“Pura vida” is a common expression in Costa Rica, roughly translated to “the pure life and simple life” in English. My time in Costa Rica was full of pura vida life experiences. I lived in a one master bedroom in a big house with a Costa Rican family and enjoyed a life of Spanish classes, socializing at the local bar/clubs, and sunset beach adventures. Here’s why Costa Rica is the ultimate place for Pura vida living.
The most distinct part of living in or traveling through Costa Rica is what I call living in the moment. Life is so simple there; the most stressful decision to make all day is often which beach to visit. Physical changes arrive thanks to the opportunity to live in a world surrounded by untouched nature. Monkeys running around the beaches and sloths chilling on the trees become a common sight.
I studied and lived half a year in the land of “Pura Vida,” and I’m surprised by the many similarities and differences that they have with my Mexican culture. We may both speak Spanish but it’s amazing that I still learned several things about their culture that are different from my own.
Ticos (the word for native Costa Ricans) actually eat a very simple diet of mostly rice and beans; my Tico homestay family often made a huge, family-sized plate of it in the morning. At breakfast, it’s served with an egg; beef, chicken, or fish is added later in the day, with a salad and more rice and beans at dinner.
It’s very expensive to import just about anything to this small country in Central America. Wine is triple the price that it is in the US, as are many other things. (So when you order it at a bar, expect it to come from a box.) Fashion brands such as Tommy Hilfiger and Zara are also more expensive so expect to be paying more to stay fashionable when in town.
Costa Rica famous nature (jungles, rainforests, beaches) do not disappoint — they are pristine and beautiful. Just about any town has its own tourist attractions to enjoy along with its beaches. In the country’s effort to preserve nature, there are strict laws about how close to the beach you can build a bar, house, or hotel. You can expect every beach you visit to be beautiful and each having its own personality and style. Lots of students enjoy the true essence of life by having fun at beach towns every weekend.
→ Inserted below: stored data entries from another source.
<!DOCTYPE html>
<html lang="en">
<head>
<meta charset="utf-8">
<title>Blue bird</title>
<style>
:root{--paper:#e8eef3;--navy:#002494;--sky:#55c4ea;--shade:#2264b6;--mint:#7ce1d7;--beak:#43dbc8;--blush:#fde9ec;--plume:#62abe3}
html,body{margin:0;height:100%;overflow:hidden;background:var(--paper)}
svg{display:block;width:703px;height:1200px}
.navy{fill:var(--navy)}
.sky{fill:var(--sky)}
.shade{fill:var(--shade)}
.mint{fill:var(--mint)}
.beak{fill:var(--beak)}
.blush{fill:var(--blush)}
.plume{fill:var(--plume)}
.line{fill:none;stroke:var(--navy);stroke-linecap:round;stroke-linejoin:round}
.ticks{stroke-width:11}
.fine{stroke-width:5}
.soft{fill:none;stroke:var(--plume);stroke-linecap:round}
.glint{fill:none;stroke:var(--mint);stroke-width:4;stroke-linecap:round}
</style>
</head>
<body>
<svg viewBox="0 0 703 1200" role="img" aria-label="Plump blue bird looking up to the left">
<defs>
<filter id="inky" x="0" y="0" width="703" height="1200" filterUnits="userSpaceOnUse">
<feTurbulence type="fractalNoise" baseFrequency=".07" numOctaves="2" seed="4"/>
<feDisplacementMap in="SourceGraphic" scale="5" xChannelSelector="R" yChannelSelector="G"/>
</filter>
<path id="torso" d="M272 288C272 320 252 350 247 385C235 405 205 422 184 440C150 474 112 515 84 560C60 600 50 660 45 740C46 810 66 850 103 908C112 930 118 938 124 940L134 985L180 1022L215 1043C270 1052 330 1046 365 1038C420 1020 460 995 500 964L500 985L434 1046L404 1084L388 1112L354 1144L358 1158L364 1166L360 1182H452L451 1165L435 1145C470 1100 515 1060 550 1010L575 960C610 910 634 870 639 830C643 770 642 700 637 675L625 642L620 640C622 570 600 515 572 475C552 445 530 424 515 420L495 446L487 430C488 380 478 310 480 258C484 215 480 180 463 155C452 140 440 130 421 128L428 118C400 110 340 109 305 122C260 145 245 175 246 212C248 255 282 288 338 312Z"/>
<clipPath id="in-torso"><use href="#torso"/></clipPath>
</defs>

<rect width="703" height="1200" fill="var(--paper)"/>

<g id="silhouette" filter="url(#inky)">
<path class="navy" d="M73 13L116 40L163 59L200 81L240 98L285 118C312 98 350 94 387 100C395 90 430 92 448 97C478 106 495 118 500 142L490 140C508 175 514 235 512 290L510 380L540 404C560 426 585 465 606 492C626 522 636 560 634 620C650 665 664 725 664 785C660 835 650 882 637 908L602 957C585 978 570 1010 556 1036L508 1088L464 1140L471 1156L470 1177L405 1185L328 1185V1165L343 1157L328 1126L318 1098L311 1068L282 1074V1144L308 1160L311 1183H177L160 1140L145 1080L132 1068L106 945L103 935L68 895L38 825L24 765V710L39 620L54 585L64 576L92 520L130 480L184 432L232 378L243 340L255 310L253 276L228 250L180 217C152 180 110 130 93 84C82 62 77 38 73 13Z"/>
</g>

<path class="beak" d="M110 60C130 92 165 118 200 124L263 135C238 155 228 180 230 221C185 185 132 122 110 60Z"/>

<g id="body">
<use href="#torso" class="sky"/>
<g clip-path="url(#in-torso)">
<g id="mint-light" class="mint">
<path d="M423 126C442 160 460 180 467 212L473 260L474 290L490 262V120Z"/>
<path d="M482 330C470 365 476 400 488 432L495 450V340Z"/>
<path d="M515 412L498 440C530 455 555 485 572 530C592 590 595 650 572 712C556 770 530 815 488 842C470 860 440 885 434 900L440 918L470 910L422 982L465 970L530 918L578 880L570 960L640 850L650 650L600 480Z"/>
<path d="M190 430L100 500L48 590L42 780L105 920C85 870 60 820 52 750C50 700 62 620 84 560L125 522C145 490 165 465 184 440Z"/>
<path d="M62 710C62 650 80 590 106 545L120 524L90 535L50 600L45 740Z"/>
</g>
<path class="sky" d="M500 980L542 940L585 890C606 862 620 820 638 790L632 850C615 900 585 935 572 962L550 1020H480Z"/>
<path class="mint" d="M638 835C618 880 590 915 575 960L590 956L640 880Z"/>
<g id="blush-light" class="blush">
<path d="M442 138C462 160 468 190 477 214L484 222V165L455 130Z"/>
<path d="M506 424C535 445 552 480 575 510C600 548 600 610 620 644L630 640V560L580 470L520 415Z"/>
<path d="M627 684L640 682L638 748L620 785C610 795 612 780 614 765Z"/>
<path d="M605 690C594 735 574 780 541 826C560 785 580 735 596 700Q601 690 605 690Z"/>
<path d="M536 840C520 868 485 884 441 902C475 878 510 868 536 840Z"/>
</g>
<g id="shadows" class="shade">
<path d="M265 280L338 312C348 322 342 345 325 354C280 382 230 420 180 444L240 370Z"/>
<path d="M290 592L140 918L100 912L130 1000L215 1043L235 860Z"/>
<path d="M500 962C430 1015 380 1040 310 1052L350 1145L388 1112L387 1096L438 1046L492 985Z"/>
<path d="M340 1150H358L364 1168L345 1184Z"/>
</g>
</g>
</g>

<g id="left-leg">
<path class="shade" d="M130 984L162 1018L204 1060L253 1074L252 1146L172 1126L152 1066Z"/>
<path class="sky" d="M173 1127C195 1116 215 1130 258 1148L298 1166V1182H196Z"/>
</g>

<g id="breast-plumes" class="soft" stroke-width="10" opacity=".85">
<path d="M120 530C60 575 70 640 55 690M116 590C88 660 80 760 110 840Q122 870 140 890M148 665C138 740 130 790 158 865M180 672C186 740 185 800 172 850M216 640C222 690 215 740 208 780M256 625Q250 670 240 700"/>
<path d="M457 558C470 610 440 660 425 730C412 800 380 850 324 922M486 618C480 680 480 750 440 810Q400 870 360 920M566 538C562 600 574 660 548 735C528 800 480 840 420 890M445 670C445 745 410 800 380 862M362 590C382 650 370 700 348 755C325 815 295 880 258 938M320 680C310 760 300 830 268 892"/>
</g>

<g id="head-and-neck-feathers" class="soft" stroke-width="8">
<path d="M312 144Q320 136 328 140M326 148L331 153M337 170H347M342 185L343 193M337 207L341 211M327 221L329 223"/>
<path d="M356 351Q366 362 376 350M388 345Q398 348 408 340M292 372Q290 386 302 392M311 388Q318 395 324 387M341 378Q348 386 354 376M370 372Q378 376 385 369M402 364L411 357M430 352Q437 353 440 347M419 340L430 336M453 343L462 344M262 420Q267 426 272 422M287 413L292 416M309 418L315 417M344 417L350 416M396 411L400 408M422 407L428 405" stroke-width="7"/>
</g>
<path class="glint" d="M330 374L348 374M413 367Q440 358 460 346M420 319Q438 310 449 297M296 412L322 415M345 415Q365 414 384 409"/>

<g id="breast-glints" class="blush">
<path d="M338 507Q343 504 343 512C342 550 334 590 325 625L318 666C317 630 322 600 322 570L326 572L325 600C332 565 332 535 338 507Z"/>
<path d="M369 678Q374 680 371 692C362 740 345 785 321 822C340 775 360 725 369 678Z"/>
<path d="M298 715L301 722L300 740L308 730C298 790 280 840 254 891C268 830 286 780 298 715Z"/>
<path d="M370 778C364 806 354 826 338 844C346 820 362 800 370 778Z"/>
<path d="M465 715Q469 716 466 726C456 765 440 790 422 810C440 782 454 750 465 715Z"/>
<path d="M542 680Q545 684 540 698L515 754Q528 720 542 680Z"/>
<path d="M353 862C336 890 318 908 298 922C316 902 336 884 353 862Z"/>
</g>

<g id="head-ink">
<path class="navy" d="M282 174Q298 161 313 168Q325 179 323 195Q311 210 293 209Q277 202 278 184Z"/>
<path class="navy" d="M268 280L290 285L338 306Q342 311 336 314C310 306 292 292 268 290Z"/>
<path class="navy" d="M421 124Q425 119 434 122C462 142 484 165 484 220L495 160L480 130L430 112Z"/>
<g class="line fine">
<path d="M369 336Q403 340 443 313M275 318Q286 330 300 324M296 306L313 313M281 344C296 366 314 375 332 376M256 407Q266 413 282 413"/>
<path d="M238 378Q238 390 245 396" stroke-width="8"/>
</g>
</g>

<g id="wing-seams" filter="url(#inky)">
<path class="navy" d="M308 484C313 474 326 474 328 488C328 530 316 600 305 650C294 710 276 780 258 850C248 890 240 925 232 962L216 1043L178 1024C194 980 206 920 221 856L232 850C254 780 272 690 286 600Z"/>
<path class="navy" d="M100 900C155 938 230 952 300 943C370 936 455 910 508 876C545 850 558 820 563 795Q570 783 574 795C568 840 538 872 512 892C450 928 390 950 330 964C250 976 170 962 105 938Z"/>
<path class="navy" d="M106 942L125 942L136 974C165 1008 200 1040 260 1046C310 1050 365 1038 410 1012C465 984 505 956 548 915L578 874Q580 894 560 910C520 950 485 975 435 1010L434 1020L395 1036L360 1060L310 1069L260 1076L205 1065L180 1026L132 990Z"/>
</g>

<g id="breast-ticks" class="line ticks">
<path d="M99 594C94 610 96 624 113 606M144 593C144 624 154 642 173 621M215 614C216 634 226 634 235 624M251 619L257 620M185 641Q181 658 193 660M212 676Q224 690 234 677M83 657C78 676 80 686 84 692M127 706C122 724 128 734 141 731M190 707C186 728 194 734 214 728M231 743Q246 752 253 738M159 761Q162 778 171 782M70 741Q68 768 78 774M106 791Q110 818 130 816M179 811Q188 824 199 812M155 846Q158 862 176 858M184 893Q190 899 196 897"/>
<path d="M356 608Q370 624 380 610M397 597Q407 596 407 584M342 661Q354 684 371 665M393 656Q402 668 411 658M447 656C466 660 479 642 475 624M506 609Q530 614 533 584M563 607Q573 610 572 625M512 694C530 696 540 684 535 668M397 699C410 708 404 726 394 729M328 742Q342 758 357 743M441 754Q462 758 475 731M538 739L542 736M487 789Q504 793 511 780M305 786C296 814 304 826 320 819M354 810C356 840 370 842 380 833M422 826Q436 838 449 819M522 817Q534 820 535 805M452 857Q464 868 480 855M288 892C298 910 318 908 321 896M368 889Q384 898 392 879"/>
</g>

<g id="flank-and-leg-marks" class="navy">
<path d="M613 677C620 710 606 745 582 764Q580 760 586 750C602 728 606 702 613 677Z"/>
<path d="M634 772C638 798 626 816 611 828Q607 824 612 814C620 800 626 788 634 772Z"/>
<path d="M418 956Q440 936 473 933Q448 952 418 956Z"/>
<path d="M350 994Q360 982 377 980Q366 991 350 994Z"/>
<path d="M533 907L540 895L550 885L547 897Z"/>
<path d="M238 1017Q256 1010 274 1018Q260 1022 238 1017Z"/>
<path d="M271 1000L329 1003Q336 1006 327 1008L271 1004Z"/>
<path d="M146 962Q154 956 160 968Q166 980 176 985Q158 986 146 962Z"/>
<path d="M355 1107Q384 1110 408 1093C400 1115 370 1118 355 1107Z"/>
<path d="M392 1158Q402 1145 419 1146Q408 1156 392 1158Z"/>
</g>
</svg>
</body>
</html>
Some things you will notice that are different than back home. Some things can include houses not having real addresses like in the U.S, potholes on roads with fast drivers, and electric showers that can shock you! No country is perfect and things are just done differently which is okay! You adapt and get used to it in no time:)
Here you learn to let go of the small things and not let it get to you like it used to back home. While I was in Costa Rica I’ve been lost, late, lost some of my possessions, backpack got stolen off a bus and at the end of the day, I didn’t care and moved on.
Here you will learn how to connect with nature, live life in the moment, and to the fullest! No regrets! Some of my happiest memories were in Costa Rica and I plan on returning one day to relive some of those moments. Something to take note of is that even though Costa Ricans may have less materialistically, they’re actually happier than many other Western countries citizens. Costa Rica is even ranked as one of the happiest countries in the world. If you go visit, you will see why!
The people there as a whole care more about experiences than “things” and value relationships over materials. I have taken on that philosophy with me everywhere I go. Lifetime memories over temporary possessions are the way to go! Hanging out with family, friends, and having fun in nature is the Costa Rican way of life. Life isn’t promised tomorrow and it’s important to take advantage of your prime years and freedom while you can.